§ **TASK TO COMPLETE**
From the entries below, copy out all lines holding "JITTER".

§ **PROVIDED RECORDS**
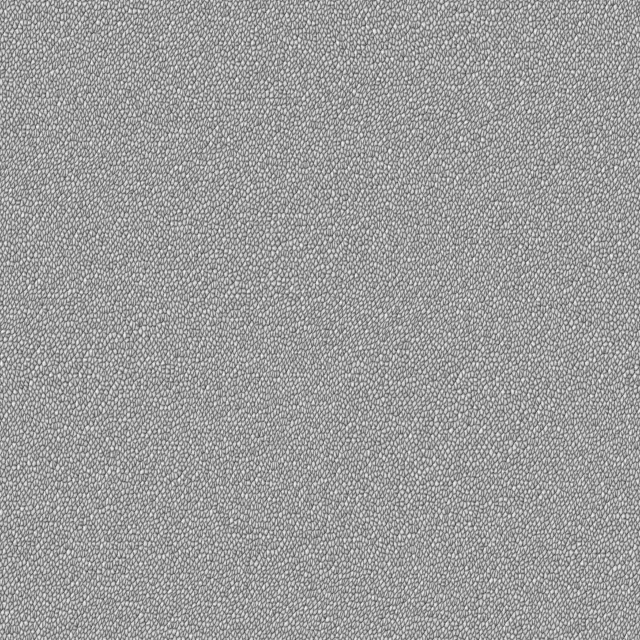
Reproduce this texture procedurally as a Shadertoy shader.

```glsl
// Fine grey leather: tiny upright diamond pebbles parted by dark creases.
// A diagonal cellular grid, stretched upright and gently warped, gives the
// height; side light and fine grain shade it. Four samples smooth the edges.

const vec2  CELLS          = vec2(204.0, 113.0); // pebbles across and up the canvas
const float LEAN           = 0.12;   // overall tilt to the right
const vec2  BEND_SCALE     = vec2(3.5, 9.0); // broad bends of the grain
const float BEND_AMOUNT    = 0.024;
const float RIPPLE_SCALE   = 34.0;   // small bends of the creases
const float RIPPLE_AMOUNT  = 0.004;
const float JITTER         = 0.76;   // irregularity of pebble centres
const float CREASE_WIDTH   = 0.34;   // distance from crease to pebble top
const float CREASE_TONE    = 0.425;
const float PEBBLE_TONE    = 0.82;
const float SIDE_LIGHT     = 0.25;
const float PEBBLE_VARIETY = 0.02;
const float GRAIN_SCALE    = 470.0;
const float GRAIN_AMOUNT   = 0.15;
const vec2  LIGHT_DIR      = vec2(-0.85, 0.53);
const mat2  DIAGONAL       = mat2(0.7071, 0.7071, -0.7071, 0.7071);

vec2 hash2(vec2 p) {
    vec3 q = fract(vec3(p.xyx) * vec3(0.1031, 0.1030, 0.0973));
    q += dot(q, q.yzx + 33.33);
    return fract((q.xx + q.yz) * q.zy);
}

float valueNoise(vec2 p) {
    vec2 cell = floor(p);
    vec2 f = fract(p);
    f = f * f * (3.0 - 2.0 * f);
    float low  = mix(hash2(cell).x, hash2(cell + vec2(1, 0)).x, f.x);
    float high = mix(hash2(cell + vec2(0, 1)).x, hash2(cell + vec2(1, 1)).x, f.x);
    return mix(low, high, f.y);
}

// Bends the sheet so that the pebbles lean in slowly changing directions.
vec2 warpSheet(vec2 uv) {
    float bend = BEND_AMOUNT * (valueNoise(uv * BEND_SCALE + 7.0) - 0.5);
    bend += RIPPLE_AMOUNT * (valueNoise(uv * RIPPLE_SCALE + 31.0) - 0.5);
    return uv + vec2(bend - LEAN * uv.y, 0.0);
}

vec2 pebbleCentre(vec2 id) {
    return id + 0.5 + JITTER * (hash2(id + 400.0) - 0.5);
}

float leatherTone(vec2 uv) {
    vec2 p = DIAGONAL * (warpSheet(uv) * CELLS);
    vec2 home = floor(p);

    // Nearest pebble centre
    float nearest = 9.0;
    vec2 toCentre = vec2(0.0);
    vec2 pebbleId = home;
    for (int i = 0; i < 9; i++) {
        vec2 id = home + vec2(i % 3 - 1, i / 3 - 1);
        vec2 offset = pebbleCentre(id) - p;
        float d = dot(offset, offset);
        if (d < nearest) {
            nearest = d;
            toCentre = offset;
            pebbleId = id;
        }
    }

    // Distance to the closest crease around that pebble
    float crease = 1.0;
    for (int i = 0; i < 9; i++) {
        if (i == 4) continue;
        vec2 id = pebbleId + vec2(i % 3 - 1, i / 3 - 1);
        vec2 offset = pebbleCentre(id) - p;
        vec2 across = normalize(offset - toCentre);
        crease = min(crease, dot(0.5 * (offset + toCentre), across));
    }

    // Crease to pebble shading, side light and surface grain
    float height = clamp(crease / CREASE_WIDTH, 0.0, 1.0);
    float tone = mix(CREASE_TONE, PEBBLE_TONE, height);
    tone += SIDE_LIGHT * dot(-toCentre, DIAGONAL * LIGHT_DIR);
    tone += PEBBLE_VARIETY * (hash2(pebbleId + 91.0).y - 0.5);
    tone += GRAIN_AMOUNT * (valueNoise(uv * GRAIN_SCALE) - 0.5);
    return tone;
}

void mainImage(out vec4 fragColor, in vec2 fragCoord) {
    float tone = 0.0;
    for (int i = 0; i < 4; i++) {
        vec2 shift = vec2(i % 2, i / 2) * 0.5 - 0.25;
        tone += 0.25 * leatherTone((fragCoord + shift) / iResolution.y);
    }
    fragColor = vec4(vec3(clamp(tone, 0.0, 1.0)), 1.0);
}
```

§ **WRITTEN SOLUTION**
const float JITTER         = 0.76;   // irregularity of pebble centres
    return id + 0.5 + JITTER * (hash2(id + 400.0) - 0.5);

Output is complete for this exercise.